SEX PISTOLS AND PUNK ROCK
(Faber & Faber)
Ada, mate! Can you imagine Steve Jones sitting on an outside drawing stool?
was what Malcolm McLaren was pushed to reply to some earnest journos accusation
that the fledgling Sex Pistols were no more than an art school anti-aesthetical
exercise, no more than an extra-curricular project in pose. Ill never forget
that. The ludicrous image of rocks very own Stan Ogden grappling with a
2B pencil, pontificating on the painterly qualities of Sutherland yet still managing
to cop a load of that new Deb in foundations knockers was ridiculous.
Jon Savages long-awaited book Englands Dreaming doesnt
fall into that trap. No, he knows his onions far too well. But when it comes to
a toss up
heads, its highbrow; tails, it just about reaches the bridge
of your nose.
book is most immediately commendable for the account of what happened at A&M
Records, where the Pistols were granted such a brief tenancy, and also for the
story of Nancy Spungeons supposed murder by Sid Vicious in room 100 of the
Chelsea Hotel. Neither subjects have, to my mind, been dealt with sufficiently
in print by any works on the subject to date.
this book is not only about the Sex Pistols. Jon Savage has cast himself as the
A.J.P. Taylor of Punk Rock, and very nearly succeeds in his mission.
we kick-off with a mid-70s equivalent of Today There Are No Gentlemen
and the history of Chelseas Worlds End, together with McLarens
upbringing. This is all pretty interesting until we begin to get bogged down in
60s art-school radicalism totally at odds with McLarens riposte reported
earlier. Nonetheless, it is necessary: if you want the whole picture on what played
a major role in casting Punks typeface, then you gotta know these things.
coolest thing I ever discovered about anarchist Durutti was that every time his
mob blew up some fascist stronghold in the Spanish Civil War, they left a brick
as a calling card with a black hand stamped on it, beating the man from Milk Tray
Politick does get a bit tedious and confusing, but once Savage has convinced us
hes got the heavy stuff down pat we start to roll with something approaching
a reasonable momentum.
get the Ramones, Richard Hell, Television and Red Patent Leather;
we get the whole New York Scene culminating with the arrival of The Heartbreakers
on these shores in late 76, hotly pursued by her nibs, Nancy Spungeon.
get the London SS, Bernard Rhodes and the 101ers. We get William Broad, Siouxsie,
Debbie, Tracey - and wait for it - even Berlin.
all there. Painstakingly researched and with an acute eye for detail, Savage barely
misses an issue. But with the number of supporting cast members involved, the

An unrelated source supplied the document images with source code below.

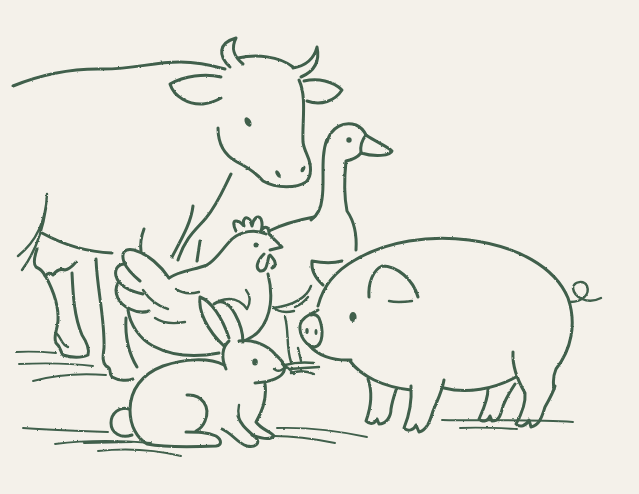
<!DOCTYPE html>
<html lang="en">
<head>
<meta charset="utf-8">
<title>Farm animals</title>
<style>
:root { --paper: #f4f1ea; --ink: #3f5f4b; }
html, body { margin: 0; background: var(--paper); }
body { width: 639px; height: 494px; overflow: hidden; }
svg { display: block; }
.drawing { fill: none; stroke: var(--ink); stroke-width: 3; stroke-linecap: round; stroke-linejoin: round; }
.fine { stroke-width: 2.4; }
.grass { stroke-width: 1.9; }
.dot { fill: var(--ink); stroke: none; }
</style>
</head>
<body>
<svg width="639" height="494" viewBox="0 0 639 494" role="img" aria-label="Line drawing of a cow, goose, hen, rabbit and pig">
  <defs>
    <filter id="crayon" x="0" y="0" width="639" height="494" filterUnits="userSpaceOnUse">
      <feTurbulence type="fractalNoise" baseFrequency="0.35" numOctaves="2" seed="4" result="grain"/>
      <feDisplacementMap in="SourceGraphic" in2="grain" scale="2" xChannelSelector="R" yChannelSelector="G"/>
    </filter>
  </defs>
  <rect width="639" height="494" fill="var(--paper)"/>
  <g class="drawing" filter="url(#crayon)">
    <g id="cow">
      <path d="M13 86C40 75 70 69 98 69C134 70 150 62 180 62C198 62 211 65 225 69"/>
      <path d="M230 67C218 56 218 43 236 38C231 48 233 56 243 64"/>
      <path d="M238 58C256 54 279 56 293 67"/>
      <path d="M293 68C305 66 314 59 317 47C320 61 315 71 301 77"/>
      <path d="M221 77C205 73 184 76 170 84C174 97 189 105 203 104C211 103 216 101 221 98"/>
      <path d="M304 81C318 78 333 81 342 90C335 101 321 106 307 101"/>
      <path d="M299 80C307 97 302 122 303 142C304 151 309 156 310 164"/>
      <path d="M218 128C218 144 224 155 237 162C249 168 257 174 263 181C277 189 297 188 306 182C311 177 311 170 310 164"/>
      <ellipse class="dot" cx="248" cy="122" rx="3" ry="5" transform="rotate(-28 248 122)"/>
      <ellipse class="dot" cx="278" cy="174" rx="2" ry="4" transform="rotate(-30 278 174)"/>
      <ellipse class="dot" cx="303" cy="169" rx="2" ry="3.5" transform="rotate(25 303 169)"/>
      <path d="M231 174C223 190 217 205 206 218C197 229 186 236 178 260"/>
      <path d="M193 206C191 223 182 238 172 257M200 241L197 261"/>
      <path d="M144 229C141 237 140 244 141 251"/>
      <path class="fine" d="M47 194C46 220 37 241 18 256M46 208C42 235 33 255 22 270"/>
      <path d="M42 233C62 244 87 252 112 253"/>
      <path d="M37 249C34 258 33 264 36 267C41 269 43 271 45 276C48 273 50 272 53 275C56 271 60 268 65 270C71 269 73 265 76 262"/>
      <path d="M46 277C53 290 59 304 58 321C57 331 53 337 56 343C61 347 60 351 63 355C71 358 82 358 88 355C90 348 86 341 82 335C74 316 73 294 72 273"/>
      <path class="fine" d="M56 333C62 338 61 345 68 347"/>
      <path d="M96 259C97 289 105 319 104 348C103 356 102 362 106 366C113 369 108 373 112 377C119 381 128 381 133 379"/>
      <path d="M126 318C125 336 129 354 137 367"/>
    </g>
    <g id="goose">
      <path d="M327 142C331 127 344 121 356 125C361 127 364 131 366 135C376 142 387 146 392 151C391 156 374 157 361 153"/>
      <path d="M366 135C362 140 360 147 361 153C357 158 351 160 346 161C344 180 344 196 347 211C354 221 357 234 356 250"/>
      <path d="M327 139C320 158 325 181 322 199C321 209 318 215 311 220"/>
      <path d="M314 217C298 220 283 224 269 231"/>
      <circle class="dot" cx="349" cy="140" r="2.7"/>
      <path d="M342 261C331 264 322 263 312 261C311 270 315 278 323 285"/>
      <path class="fine" d="M311 286C307 297 295 305 273 308M308 297C304 302 300 305 295 307"/>
      <path class="fine" d="M273 307C278 312 285 313 294 311"/>
      <path class="fine" d="M285 317C289 331 286 347 291 362M298 348L301 361"/>
      <path class="fine" d="M285 365C296 362 304 362 314 363M289 369L319 367M291 373C300 370 307 371 314 374M286 366L294 374"/>
    </g>
    <g id="hen">
      <path d="M236 231C233 225 233 221 236 221C240 221 242 224 244 226C242 219 246 215 250 220L252 226C253 219 258 214 261 219C263 224 262 228 261 231C265 225 269 227 269 233"/>
      <path d="M269 234L282 247L270 250"/>
      <path d="M266 234C255 229 241 231 232 239C222 249 217 259 207 265C195 270 181 270 169 278"/>
      <path d="M264 254C257 261 255 268 260 271C267 272 267 263 269 256M270 255C276 261 277 266 272 268"/>
      <circle class="dot" cx="256" cy="245" r="2.5"/>
      <path d="M169 278C161 266 148 254 134 250C124 248 121 253 124 262C127 270 134 276 140 281"/>
      <path d="M124 264C115 265 113 274 119 282C126 290 135 292 143 294"/>
      <path d="M118 283C113 292 118 304 130 309C136 312 143 313 149 311"/>
      <path d="M128 310C130 325 140 339 153 346C174 357 199 357 219 353"/>
      <path d="M268 274C273 294 272 316 259 331C255 336 250 338 246 340"/>
      <path class="fine" d="M143 290C149 299 157 306 168 309M155 318C164 324 174 324 185 322M176 289C183 294 191 294 199 292"/>
      <path class="fine" d="M219 301C230 297 240 299 247 309C251 302 250 295 246 290"/>
    </g>
    <g id="rabbit">
      <path d="M224 346C207 330 198 311 200 297C211 301 222 317 229 338"/>
      <path d="M214 304C221 299 229 303 235 314C241 325 243 333 243 342"/>
      <path d="M229 341C222 347 221 358 226 369"/>
      <path d="M239 341C253 339 267 345 275 354C281 360 286 364 284 371C281 379 268 382 255 383"/>
      <ellipse class="dot" cx="255" cy="362" rx="2.8" ry="3.6"/>
      <path class="fine" d="M283 369C279 372 277 371 274 369M282 364L286 368"/>
      <path d="M224 365C208 357 184 359 163 366C142 374 130 390 130 410C130 426 137 438 147 444C168 448 195 447 216 446C222 445 222 440 216 436C207 432 197 432 186 432"/>
      <path d="M187 395C202 394 211 407 205 421C203 426 200 429 196 431"/>
      <path d="M129 409C120 406 111 413 111 423C111 433 121 439 132 435"/>
      <path d="M265 384C267 398 263 410 256 422C262 430 270 431 274 436C270 441 260 438 252 435"/>
      <path d="M222 429C233 434 237 443 247 446C255 448 261 443 256 438C249 431 241 426 238 416"/>
      <path class="fine" d="M239 417C238 412 238 409 239 405"/>
    </g>
    <g id="pig">
      <path d="M318 306C323 286 337 270 355 260C387 241 429 235 469 240C517 246 555 267 568 298C577 324 571 350 556 369C553 376 553 383 554 389"/>
      <path d="M369 297C368 283 373 270 382 266C397 266 413 279 418 297"/>
      <path class="fine" d="M389 301C397 303 405 302 412 301"/>
      <ellipse class="dot" cx="353" cy="317" rx="3.6" ry="5"/>
      <path d="M318 310C311 314 302 317 300 325C299 336 306 346 315 347C323 345 324 330 319 318C317 315 314 314 311 315"/>
      <ellipse class="dot" cx="307" cy="331" rx="1.7" ry="3"/>
      <ellipse class="dot" cx="316" cy="332" rx="1.5" ry="3"/>
      <path d="M309 345C317 355 332 361 351 360"/>
      <path d="M350 361C361 376 383 387 411 390"/>
      <path d="M368 379C373 393 371 407 366 421C370 425 375 424 377 419L379 424C386 424 391 417 391 409C392 402 394 396 396 390"/>
      <path d="M411 386C412 402 409 416 404 428C408 432 414 430 416 425L419 432C427 430 430 421 433 411C437 401 442 392 444 380"/>
      <path d="M444 388C467 394 494 389 516 377"/>
      <path d="M513 352C512 368 518 381 525 393C526 404 521 415 516 424C520 428 526 426 529 420L531 427C540 425 542 416 545 407C549 400 553 393 555 386"/>
      <path d="M488 389C488 400 483 410 479 419C483 423 488 421 490 416L492 421C500 421 501 413 503 406C506 398 511 390 515 384"/>
      <path class="fine" d="M570 302C583 302 590 294 587 286C584 280 574 281 573 288C574 297 587 305 601 298"/>
    </g>
    <g id="ground" class="grass">
      <path d="M16 352C32 351 45 352 56 353M19 364C43 363 69 363 93 366M33 381C55 375 80 373 106 375"/>
      <path d="M23 428C50 430 79 431 108 432M55 444C86 440 118 440 151 443M98 451C126 448 156 450 181 456M84 443L132 442"/>
      <path d="M277 428C307 427 339 431 367 437M274 436C295 436 315 439 335 443"/>
      <path d="M442 420C485 421 529 419 573 422M460 428C481 427 498 428 517 429"/>
    </g>
  </g>
</svg>
</body>
</html>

books veracity sometimes comes into question. Things reported that I personally
know to be untrue, make me doubt the actuality of events outside my direct experience.
But no matter the gist of it all is pretty damn spot on.

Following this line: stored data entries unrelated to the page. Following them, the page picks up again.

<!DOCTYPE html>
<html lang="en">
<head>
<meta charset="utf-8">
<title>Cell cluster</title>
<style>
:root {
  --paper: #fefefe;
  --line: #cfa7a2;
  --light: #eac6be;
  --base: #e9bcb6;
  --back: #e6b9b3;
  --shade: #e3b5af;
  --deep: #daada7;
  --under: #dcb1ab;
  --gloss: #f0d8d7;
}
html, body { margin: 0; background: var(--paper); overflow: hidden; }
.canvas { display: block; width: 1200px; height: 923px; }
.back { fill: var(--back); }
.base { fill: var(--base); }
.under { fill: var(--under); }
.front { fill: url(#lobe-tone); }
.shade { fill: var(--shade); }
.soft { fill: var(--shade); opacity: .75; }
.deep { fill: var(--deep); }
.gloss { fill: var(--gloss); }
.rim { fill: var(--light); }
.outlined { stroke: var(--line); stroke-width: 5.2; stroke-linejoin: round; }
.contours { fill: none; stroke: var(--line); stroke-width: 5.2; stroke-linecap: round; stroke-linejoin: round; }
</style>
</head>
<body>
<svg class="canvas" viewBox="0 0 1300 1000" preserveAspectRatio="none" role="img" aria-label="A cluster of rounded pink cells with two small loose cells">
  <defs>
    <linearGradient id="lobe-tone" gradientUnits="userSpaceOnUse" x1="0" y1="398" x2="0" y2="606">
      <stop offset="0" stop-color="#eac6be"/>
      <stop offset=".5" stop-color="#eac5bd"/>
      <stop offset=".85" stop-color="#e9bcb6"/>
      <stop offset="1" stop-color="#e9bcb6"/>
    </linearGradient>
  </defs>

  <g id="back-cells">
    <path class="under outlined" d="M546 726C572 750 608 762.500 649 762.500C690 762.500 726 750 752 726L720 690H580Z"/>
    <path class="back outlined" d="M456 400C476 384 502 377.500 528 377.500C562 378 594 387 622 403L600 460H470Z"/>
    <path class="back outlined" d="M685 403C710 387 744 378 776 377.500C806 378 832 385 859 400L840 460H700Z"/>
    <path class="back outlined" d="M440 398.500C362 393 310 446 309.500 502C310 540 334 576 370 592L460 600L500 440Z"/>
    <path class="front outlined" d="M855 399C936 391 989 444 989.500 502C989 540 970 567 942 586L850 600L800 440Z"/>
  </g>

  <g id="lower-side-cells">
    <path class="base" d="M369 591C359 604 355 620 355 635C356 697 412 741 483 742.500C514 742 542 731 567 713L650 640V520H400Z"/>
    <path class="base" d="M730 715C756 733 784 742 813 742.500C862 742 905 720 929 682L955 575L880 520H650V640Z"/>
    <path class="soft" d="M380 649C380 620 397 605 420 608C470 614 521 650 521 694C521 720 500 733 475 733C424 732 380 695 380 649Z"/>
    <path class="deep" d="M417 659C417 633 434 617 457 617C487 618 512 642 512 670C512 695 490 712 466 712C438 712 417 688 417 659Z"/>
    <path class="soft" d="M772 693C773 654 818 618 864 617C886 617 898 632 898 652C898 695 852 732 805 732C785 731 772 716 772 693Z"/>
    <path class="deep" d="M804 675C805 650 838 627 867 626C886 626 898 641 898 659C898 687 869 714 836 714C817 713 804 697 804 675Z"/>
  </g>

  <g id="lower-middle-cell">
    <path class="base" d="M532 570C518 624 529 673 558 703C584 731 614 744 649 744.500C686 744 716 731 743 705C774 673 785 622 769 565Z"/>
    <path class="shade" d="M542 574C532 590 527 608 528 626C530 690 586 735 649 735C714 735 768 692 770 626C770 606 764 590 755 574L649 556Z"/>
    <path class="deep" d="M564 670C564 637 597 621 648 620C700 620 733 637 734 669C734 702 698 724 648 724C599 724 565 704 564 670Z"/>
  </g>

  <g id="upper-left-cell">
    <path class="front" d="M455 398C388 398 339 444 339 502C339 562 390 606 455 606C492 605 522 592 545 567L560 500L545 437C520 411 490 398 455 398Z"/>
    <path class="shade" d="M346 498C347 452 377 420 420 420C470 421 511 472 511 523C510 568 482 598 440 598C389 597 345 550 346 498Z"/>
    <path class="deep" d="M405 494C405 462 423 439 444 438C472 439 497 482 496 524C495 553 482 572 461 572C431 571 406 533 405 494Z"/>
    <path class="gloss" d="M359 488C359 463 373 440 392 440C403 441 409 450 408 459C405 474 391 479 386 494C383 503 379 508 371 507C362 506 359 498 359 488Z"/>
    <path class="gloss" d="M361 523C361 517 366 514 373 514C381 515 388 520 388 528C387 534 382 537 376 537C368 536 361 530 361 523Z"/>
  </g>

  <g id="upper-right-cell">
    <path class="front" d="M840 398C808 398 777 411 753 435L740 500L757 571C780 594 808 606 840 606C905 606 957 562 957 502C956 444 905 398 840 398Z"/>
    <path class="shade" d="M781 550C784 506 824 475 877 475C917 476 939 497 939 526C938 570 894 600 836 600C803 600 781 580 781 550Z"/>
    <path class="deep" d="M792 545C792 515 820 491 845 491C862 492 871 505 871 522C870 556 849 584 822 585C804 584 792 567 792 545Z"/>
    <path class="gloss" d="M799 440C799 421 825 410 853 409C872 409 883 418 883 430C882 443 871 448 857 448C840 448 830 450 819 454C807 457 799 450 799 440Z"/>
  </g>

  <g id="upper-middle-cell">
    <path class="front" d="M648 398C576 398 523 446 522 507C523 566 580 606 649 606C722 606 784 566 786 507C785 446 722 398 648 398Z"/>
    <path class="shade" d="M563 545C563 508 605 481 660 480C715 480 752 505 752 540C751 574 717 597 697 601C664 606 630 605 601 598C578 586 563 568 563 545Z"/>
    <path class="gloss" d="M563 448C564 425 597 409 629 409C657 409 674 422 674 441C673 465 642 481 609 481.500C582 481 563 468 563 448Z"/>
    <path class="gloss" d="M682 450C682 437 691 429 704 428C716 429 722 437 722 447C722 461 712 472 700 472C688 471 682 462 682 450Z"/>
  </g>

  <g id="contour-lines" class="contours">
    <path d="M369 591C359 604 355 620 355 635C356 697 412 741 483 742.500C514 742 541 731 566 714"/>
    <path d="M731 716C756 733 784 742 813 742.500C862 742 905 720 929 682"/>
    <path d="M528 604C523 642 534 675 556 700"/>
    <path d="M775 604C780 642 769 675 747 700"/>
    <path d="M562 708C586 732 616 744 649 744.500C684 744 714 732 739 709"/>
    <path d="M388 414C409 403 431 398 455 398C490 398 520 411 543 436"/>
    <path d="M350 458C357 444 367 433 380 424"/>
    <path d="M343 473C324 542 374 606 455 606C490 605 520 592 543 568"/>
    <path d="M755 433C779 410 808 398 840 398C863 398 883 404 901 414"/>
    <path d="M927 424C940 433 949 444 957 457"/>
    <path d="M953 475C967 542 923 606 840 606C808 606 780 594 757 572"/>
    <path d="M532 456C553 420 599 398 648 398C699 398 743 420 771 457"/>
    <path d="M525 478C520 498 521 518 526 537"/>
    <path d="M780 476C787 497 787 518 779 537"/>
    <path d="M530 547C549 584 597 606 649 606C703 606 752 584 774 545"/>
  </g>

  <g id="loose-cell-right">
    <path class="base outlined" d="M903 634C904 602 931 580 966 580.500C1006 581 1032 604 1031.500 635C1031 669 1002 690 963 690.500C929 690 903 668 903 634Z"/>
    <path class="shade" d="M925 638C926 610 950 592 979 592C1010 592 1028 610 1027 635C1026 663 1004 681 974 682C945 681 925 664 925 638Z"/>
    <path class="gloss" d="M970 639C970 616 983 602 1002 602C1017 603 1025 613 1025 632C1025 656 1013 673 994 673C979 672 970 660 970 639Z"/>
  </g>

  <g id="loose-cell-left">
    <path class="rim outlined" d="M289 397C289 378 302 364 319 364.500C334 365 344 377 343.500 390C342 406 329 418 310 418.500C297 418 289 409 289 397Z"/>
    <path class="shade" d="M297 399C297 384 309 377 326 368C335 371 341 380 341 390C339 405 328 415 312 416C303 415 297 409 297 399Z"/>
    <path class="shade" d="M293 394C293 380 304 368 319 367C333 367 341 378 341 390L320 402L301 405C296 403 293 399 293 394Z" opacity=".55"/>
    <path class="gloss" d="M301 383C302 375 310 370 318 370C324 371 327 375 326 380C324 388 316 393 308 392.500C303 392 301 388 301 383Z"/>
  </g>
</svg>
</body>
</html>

on towards the later chapters concerning The Pistols acrimonious spilt in
the States, Englands Dreaming displays a refreshing sensitivity to
the effects of instant notoriety. The breakdown in communication between Rotten
and McLaren is an eye-opener. This explains the underlying tensions which resulted
in the court case, that saw control of Glitterbest wrenched from the hands of
see your average Sid lives: RIP brigade getting too much out of this
- apart from some pretty sloppy roaches - but I can see the book starting to crop
up on GCSE syllabuses in a couple of years time, and I get a sneaking suspicion
Jon Savage wouldnt complain too much if it did.
like this. You know that if you ever get embroiled in breaking up a fight and
then try to establish its cause, youll always get as many versions of what
started it as there are combatants. Likewise, in this little slice of life youd
get five or six different accounts from the Pistols, Clash and Buzzcocks
camps, one from Vivienne Westwood and at least 78 from Bernard Rhodes.
its in this that Englands Dreaming has its strength, because to be
honest I cant think of anybody more qualified to give such a balanced overall
account than the author. We could have done with a couple of jokes, though.
(Review from Vox,
by Ian Dickson